### Brief
Scanning the entries below, copy every line that contains the word "fbfcfc".

─── Stored data

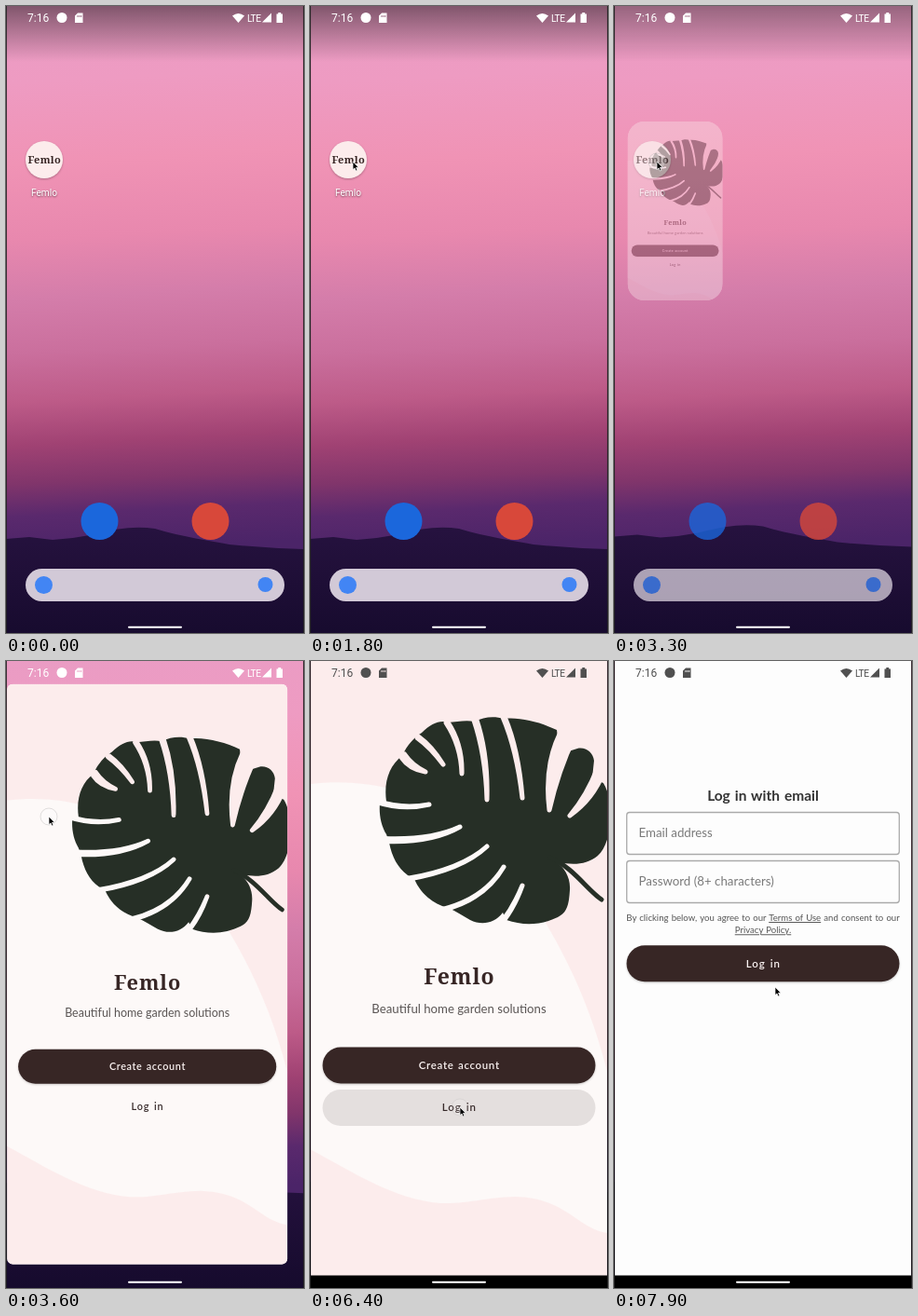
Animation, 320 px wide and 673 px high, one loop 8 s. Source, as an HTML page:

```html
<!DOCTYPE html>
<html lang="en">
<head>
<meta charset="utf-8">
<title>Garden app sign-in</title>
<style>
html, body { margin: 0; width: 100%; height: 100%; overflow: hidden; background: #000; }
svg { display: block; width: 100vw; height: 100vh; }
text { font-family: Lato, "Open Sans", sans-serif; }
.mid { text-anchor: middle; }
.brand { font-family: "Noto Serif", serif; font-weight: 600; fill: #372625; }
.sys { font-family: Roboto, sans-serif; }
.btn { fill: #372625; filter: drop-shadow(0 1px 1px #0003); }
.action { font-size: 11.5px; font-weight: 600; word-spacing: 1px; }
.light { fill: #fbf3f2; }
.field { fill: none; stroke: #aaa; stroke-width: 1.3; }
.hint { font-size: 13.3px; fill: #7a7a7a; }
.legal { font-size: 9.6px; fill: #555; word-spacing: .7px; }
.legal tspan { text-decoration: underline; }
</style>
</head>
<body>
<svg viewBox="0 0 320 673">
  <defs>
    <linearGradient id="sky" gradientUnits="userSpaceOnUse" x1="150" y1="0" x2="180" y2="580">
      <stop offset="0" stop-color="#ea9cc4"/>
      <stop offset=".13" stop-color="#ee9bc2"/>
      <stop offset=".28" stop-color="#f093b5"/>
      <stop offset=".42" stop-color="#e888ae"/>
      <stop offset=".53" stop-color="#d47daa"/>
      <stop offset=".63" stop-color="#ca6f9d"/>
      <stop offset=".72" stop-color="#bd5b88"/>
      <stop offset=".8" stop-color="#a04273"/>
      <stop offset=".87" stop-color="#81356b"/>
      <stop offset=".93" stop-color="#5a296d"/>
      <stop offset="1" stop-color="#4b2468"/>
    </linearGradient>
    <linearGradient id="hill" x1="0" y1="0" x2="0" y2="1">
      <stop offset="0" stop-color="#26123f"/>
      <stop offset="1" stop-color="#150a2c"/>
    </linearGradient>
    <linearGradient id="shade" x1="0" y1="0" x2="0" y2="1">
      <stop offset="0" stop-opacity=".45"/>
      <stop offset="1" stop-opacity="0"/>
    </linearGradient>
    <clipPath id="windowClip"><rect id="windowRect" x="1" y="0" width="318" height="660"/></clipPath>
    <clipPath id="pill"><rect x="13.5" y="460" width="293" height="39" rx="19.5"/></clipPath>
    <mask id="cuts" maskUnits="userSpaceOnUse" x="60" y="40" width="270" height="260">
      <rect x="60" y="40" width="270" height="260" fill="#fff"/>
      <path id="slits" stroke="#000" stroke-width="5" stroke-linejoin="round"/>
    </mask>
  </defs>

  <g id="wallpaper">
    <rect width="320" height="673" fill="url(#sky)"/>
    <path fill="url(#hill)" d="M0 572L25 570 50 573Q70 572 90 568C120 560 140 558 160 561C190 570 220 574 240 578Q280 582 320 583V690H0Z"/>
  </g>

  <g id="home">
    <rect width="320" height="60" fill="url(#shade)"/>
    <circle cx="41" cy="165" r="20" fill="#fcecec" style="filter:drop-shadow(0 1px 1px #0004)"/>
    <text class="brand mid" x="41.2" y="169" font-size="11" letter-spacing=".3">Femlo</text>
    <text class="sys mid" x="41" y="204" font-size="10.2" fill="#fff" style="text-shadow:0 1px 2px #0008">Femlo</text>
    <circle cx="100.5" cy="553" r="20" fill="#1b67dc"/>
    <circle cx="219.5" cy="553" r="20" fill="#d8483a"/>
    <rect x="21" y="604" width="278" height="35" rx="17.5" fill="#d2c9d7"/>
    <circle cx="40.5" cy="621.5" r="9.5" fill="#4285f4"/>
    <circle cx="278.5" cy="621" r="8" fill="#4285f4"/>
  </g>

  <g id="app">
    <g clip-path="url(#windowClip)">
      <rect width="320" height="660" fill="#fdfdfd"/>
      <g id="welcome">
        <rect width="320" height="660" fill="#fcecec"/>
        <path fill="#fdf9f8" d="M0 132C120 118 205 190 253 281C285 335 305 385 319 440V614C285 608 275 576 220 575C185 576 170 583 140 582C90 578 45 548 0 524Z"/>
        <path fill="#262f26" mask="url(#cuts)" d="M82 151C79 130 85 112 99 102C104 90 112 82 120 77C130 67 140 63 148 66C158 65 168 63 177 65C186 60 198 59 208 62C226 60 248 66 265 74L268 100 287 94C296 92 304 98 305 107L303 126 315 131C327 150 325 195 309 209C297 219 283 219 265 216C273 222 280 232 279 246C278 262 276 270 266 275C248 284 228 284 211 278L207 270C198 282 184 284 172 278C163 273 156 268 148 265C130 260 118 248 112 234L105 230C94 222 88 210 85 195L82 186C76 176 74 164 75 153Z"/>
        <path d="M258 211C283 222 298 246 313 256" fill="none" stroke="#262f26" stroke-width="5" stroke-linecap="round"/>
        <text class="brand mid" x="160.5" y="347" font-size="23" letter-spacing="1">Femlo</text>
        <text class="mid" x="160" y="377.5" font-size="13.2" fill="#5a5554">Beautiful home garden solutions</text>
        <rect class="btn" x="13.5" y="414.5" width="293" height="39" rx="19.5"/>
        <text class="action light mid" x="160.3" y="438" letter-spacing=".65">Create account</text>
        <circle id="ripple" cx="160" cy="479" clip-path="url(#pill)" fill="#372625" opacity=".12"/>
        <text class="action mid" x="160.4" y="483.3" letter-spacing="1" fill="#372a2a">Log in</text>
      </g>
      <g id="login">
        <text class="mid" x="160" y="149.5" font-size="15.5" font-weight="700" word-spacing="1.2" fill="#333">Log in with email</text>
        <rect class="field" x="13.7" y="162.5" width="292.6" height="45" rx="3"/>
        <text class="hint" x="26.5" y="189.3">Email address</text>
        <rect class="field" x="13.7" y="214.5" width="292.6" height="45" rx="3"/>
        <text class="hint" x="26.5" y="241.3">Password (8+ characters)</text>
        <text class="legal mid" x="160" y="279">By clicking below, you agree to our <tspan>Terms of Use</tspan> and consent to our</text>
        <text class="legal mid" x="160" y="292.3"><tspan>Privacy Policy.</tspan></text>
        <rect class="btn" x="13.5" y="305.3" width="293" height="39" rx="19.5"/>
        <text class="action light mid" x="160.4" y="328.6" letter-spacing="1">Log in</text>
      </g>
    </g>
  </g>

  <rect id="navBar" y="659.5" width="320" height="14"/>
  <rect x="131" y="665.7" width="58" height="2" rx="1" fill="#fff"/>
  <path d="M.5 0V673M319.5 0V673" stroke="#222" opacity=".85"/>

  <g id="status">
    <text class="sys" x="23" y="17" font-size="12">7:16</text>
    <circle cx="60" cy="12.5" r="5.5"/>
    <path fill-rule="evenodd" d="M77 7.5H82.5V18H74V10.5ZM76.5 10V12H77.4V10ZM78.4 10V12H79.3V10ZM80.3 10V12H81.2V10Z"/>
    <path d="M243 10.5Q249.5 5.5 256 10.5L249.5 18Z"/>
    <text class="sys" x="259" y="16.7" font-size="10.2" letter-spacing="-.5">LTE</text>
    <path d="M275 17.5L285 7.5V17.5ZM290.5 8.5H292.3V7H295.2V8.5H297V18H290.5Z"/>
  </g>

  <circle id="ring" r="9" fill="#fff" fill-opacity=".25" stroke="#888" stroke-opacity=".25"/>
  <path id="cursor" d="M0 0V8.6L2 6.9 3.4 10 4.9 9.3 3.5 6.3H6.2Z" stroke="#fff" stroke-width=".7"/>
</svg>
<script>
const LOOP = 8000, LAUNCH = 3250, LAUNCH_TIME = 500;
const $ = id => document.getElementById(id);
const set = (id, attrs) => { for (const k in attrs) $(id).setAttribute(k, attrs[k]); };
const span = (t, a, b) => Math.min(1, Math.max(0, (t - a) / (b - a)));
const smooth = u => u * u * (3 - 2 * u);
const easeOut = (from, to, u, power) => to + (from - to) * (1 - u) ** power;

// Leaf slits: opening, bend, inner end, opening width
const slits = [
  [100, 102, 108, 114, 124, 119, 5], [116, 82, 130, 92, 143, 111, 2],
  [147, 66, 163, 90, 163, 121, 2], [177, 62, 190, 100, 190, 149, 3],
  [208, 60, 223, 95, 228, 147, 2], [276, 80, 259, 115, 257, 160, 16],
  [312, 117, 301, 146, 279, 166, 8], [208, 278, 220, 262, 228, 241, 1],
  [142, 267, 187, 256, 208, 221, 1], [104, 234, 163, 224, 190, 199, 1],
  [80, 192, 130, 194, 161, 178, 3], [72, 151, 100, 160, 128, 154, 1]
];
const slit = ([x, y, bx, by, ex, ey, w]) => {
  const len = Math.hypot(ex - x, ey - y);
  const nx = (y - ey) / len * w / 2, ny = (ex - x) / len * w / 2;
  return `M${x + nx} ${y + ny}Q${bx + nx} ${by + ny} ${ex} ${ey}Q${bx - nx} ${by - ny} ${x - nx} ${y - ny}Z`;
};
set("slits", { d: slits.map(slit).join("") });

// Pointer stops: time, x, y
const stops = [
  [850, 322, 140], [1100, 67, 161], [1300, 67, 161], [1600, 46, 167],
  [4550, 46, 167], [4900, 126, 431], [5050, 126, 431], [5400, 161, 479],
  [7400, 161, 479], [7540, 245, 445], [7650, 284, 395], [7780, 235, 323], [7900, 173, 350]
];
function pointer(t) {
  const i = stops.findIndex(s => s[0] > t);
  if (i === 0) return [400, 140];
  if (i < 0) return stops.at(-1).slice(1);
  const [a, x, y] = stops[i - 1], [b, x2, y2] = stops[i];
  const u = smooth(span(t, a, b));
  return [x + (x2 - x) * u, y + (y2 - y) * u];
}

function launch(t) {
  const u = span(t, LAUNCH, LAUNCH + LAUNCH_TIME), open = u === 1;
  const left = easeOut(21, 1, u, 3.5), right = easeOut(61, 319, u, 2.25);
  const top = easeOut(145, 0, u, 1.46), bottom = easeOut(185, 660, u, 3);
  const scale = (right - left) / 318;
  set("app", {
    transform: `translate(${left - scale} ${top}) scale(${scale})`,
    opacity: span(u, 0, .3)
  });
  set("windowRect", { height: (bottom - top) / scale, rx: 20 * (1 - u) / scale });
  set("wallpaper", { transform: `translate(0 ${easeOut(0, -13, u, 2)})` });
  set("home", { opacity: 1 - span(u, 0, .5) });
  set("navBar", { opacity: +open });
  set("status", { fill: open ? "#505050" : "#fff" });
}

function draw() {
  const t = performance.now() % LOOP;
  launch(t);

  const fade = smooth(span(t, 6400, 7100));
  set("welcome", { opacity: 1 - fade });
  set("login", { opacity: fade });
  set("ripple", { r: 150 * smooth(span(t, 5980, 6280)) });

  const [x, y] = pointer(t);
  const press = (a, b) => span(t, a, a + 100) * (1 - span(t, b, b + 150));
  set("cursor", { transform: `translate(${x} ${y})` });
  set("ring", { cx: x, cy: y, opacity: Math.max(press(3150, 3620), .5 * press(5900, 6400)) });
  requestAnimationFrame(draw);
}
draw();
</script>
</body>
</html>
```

──────
─── Stored data

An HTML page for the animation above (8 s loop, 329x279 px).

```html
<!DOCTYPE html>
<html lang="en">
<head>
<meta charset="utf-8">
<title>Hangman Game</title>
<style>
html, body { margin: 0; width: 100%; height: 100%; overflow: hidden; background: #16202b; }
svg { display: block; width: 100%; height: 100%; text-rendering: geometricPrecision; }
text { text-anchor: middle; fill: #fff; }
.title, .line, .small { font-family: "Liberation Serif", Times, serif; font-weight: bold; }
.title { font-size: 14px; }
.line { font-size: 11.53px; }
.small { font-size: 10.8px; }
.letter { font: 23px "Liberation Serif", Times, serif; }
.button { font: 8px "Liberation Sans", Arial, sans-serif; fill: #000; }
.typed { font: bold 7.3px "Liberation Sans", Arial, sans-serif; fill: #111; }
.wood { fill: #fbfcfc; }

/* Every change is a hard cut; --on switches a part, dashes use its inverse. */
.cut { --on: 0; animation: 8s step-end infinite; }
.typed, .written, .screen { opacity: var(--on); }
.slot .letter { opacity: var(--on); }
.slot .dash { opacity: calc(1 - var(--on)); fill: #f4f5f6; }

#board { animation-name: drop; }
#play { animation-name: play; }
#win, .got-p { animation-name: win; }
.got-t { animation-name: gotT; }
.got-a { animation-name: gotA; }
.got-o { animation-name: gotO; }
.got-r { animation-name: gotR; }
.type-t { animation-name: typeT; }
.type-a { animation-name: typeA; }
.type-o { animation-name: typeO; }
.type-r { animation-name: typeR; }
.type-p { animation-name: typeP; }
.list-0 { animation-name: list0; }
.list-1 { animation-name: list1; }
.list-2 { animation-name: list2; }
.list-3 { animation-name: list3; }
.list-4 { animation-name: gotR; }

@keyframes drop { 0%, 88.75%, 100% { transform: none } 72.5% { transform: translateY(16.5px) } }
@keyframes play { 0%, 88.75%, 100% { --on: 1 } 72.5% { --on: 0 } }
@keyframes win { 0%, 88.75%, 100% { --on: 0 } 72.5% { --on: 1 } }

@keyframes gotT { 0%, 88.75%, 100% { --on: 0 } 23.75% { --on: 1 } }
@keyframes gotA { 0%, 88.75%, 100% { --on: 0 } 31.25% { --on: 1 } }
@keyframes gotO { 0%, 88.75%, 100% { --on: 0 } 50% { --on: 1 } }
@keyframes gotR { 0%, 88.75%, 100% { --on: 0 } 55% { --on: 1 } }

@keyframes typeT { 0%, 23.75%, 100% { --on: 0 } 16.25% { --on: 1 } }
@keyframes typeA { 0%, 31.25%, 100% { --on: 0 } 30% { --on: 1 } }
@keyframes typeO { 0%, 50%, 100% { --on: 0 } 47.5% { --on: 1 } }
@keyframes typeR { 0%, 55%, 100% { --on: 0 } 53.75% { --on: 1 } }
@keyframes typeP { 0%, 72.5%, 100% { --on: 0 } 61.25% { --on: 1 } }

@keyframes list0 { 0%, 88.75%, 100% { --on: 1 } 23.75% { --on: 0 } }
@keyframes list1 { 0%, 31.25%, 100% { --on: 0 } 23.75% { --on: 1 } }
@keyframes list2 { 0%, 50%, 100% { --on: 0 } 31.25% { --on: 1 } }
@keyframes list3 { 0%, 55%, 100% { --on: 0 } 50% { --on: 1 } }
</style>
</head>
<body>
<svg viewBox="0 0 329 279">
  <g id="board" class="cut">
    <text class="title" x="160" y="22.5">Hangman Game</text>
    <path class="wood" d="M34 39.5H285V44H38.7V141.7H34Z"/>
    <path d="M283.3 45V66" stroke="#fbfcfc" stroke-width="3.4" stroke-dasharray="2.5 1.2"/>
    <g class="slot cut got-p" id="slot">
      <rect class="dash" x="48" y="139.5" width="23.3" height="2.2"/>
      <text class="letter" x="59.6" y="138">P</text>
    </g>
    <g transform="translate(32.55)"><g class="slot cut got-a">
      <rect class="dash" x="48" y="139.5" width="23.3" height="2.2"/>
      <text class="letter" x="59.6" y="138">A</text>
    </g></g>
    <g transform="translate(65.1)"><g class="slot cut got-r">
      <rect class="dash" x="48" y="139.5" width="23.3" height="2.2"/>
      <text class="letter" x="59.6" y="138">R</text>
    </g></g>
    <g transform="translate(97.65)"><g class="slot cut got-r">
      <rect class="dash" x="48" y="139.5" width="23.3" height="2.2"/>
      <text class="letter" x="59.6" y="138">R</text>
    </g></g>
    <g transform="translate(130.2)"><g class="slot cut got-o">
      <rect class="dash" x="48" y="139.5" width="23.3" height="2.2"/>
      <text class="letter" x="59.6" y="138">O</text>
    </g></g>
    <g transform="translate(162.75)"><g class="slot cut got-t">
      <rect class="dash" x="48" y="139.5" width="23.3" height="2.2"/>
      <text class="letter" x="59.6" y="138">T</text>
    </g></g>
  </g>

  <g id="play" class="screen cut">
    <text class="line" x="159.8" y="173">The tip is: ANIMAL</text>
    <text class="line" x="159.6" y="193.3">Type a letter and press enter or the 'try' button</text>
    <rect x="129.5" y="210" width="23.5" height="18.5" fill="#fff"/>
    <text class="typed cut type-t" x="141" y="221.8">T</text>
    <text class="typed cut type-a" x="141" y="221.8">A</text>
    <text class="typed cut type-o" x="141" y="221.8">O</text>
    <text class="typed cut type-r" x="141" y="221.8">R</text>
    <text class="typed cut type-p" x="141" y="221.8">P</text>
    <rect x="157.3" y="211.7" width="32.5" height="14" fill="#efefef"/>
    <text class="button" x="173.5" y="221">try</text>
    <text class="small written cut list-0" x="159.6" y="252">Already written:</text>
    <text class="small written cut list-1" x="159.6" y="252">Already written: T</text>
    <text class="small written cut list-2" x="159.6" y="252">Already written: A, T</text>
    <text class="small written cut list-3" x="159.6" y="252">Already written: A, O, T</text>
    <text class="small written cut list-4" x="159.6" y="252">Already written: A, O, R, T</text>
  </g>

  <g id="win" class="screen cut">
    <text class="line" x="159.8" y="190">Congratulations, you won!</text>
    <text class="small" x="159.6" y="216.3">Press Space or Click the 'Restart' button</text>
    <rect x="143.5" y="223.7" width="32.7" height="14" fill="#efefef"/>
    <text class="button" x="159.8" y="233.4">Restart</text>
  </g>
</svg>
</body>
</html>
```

──────

### Solution to this task
.wood { fill: #fbfcfc; }
    <path d="M283.3 45V66" stroke="#fbfcfc" stroke-width="3.4" stroke-dasharray="2.5 1.2"/>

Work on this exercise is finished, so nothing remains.